He moved to Los Angeles where he made a lot of phone calls looking for work as a session player, orchestrator, or proofreader of musical scores—and ended up working with John Williams on the music for Star Wars: The Force Awakens.

Over the course of 60 years, John Williams has scored over 100 films and taken home five Oscars. All his scores, Henning says, start with Williams at the piano with a pad of score paper, writing out everything by hand.

“These sketches are very complete,” Henning says, with all the parts for woodwinds, horns, strings, piano, and percussion written out “down to the tiniest detail.”

“Williams writes this incredibly complex and amazing music that he doesn’t hear until it gets to the scoring stage,” Henning says. “It’s just in his head and there’s not many people who can do that anymore.”

As a first step towards a final score, Henning engraves the sketches using software before completing final orchestrations. From there, the score passes through many hands, returning multiple times to Henning for proofing and fine-tuning of the orchestration. Henning continues to work with the Academy Award-winning composer, most recently on BFG, the film adaptation of the beloved Roald Dahl story.

Henning is an aspiring composer himself. He’s written the score for a film, The Town that Was, and is about to release an album of original orchestral music. Called Breaking Through, the compositions feature Henning on his first instrument, piano.

As if that weren’t enough, Henning is also a successful studio musician. He’s played violin on Barbra Streisand and Neil Young albums, a slew of TV shows such as Family Guy, as well as the songs in Frozen and the latest Ice Age and X-Men films.


Henning was well prepared for session work. The fifth-generation Pullmanite started on piano when he was 8, and studied violin with WSU associate professor Meredith Arksey when he was a teen. Despite that, Henning planned to go into civil engineering until a flute player friend he met at Alive! new student orientation encouraged him to take music classes. Henning and Amanda (Bullock) Grider ’98 played in marching band and Crimson Company together.

“It was her friendship at Alive! that helped me make the decision to go into music,” Henning says.

Even with all his experience, Henning says sessions are still extremely demanding.

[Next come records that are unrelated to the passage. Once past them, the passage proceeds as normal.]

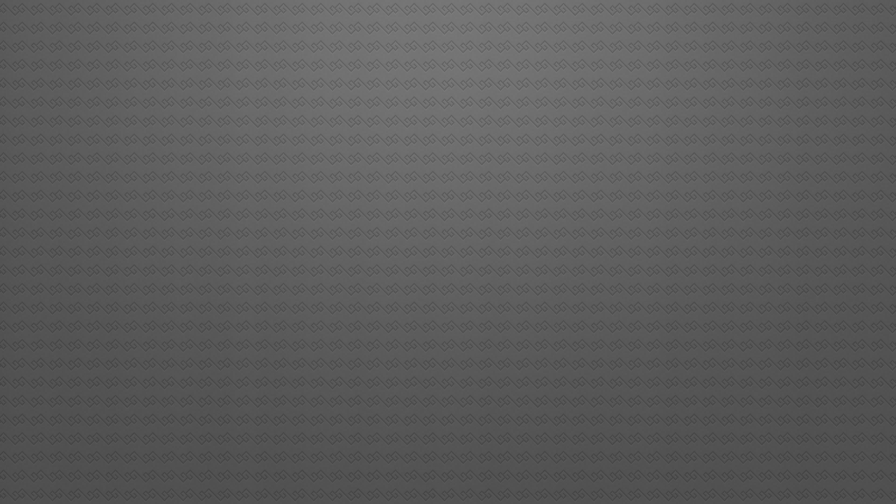
Give the GLSL for this pattern, as a Shadertoy shader.

```glsl
// Grey wall of small diagonal hooked frets under a soft light from the top
const float ROWS = 27.0;         // repeats down the canvas
const float STEPS = 4.0;         // fret grid steps per repeat
const float HALF_WIDTH = 0.18;   // line half width, in fret steps

float hash(vec2 p) {
    return fract(sin(dot(p, vec2(127.1, 311.7))) * 43758.5453);
}

float smoothNoise(float x, float seed) {
    float i = floor(x);
    return mix(hash(vec2(i, seed)), hash(vec2(i + 1.0, seed)), smoothstep(0.0, 1.0, x - i));
}

float segment(vec2 p, vec2 a, vec2 b) {
    vec2 pa = p - a, ba = b - a;
    return length(pa - ba * clamp(dot(pa, ba) / dot(ba, ba), 0.0, 1.0));
}

// Half of a fret: an arm from the centre that curls into a square hook
float hookedArm(vec2 p) {
    float d = segment(p, vec2(0.0), vec2(2.5, 0.0));
    d = min(d, segment(p, vec2(2.5, 0.0), vec2(2.5, 2.0)));
    d = min(d, segment(p, vec2(2.5, 2.0), vec2(0.5, 2.0)));
    d = min(d, segment(p, vec2(0.5, 2.0), vec2(0.5, 1.0)));
    return min(d, segment(p, vec2(0.5, 1.0), vec2(1.5, 1.0)));
}

// Distance to the nearest fret, with overlaps from neighbouring cells
float fretDistance(vec2 p) {
    vec2 cell = fract(p) - 0.5;
    float d = 10.0;
    for (int y = -1; y <= 1; y++) {
        for (int x = -1; x <= 1; x++) {
            vec2 q = cell - vec2(x, y);
            vec2 diagonal = STEPS * vec2(q.x - q.y, q.x + q.y);
            d = min(d, min(hookedArm(diagonal), hookedArm(-diagonal)));
        }
    }
    return d;
}

float lineMask(vec2 p, float blur) {
    return 1.0 - smoothstep(-blur, blur, fretDistance(p) - HALF_WIDTH);
}

float topLight(vec2 uv) {
    vec2 d = uv - vec2(0.5, 1.0);
    return exp(-4.6 * d.x * d.x - 2.3 * d.y * d.y);
}

void mainImage(out vec4 fragColor, in vec2 fragCoord) {
    vec2 uv = fragCoord / iResolution.xy;
    vec2 p = fragCoord / iResolution.y * ROWS;
    float blur = 0.75 * STEPS * sqrt(2.0) * ROWS / iResolution.y;

    // Wall tone and light
    float grey = 0.305 + 0.155 * topLight(uv);

    // Engraved lines with a faint lit lower edge
    float groove = lineMask(p, blur);
    float litEdge = lineMask(p + vec2(0.0, 0.08), blur) * (1.0 - groove);
    grey *= 1.0 - 0.14 * groove + 0.05 * litEdge;

    // Faint upright streaks and fine grain
    grey += 0.006 * (smoothNoise(uv.x * 40.0, 3.0) - 0.5);
    grey += 0.008 * (hash(floor(p * 10.0)) - 0.5);

    fragColor = vec4(vec3(grey), 1.0);
}
```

“You are usually sight-reading everything” at recording sessions, “and the music is sometimes ferociously difficult. Sometimes almost to the point of panic: How am I going to get this in the next 10 seconds?

“But then they say, ‘OK, violins, here we go,’ and you have to pick it up and just nail it.”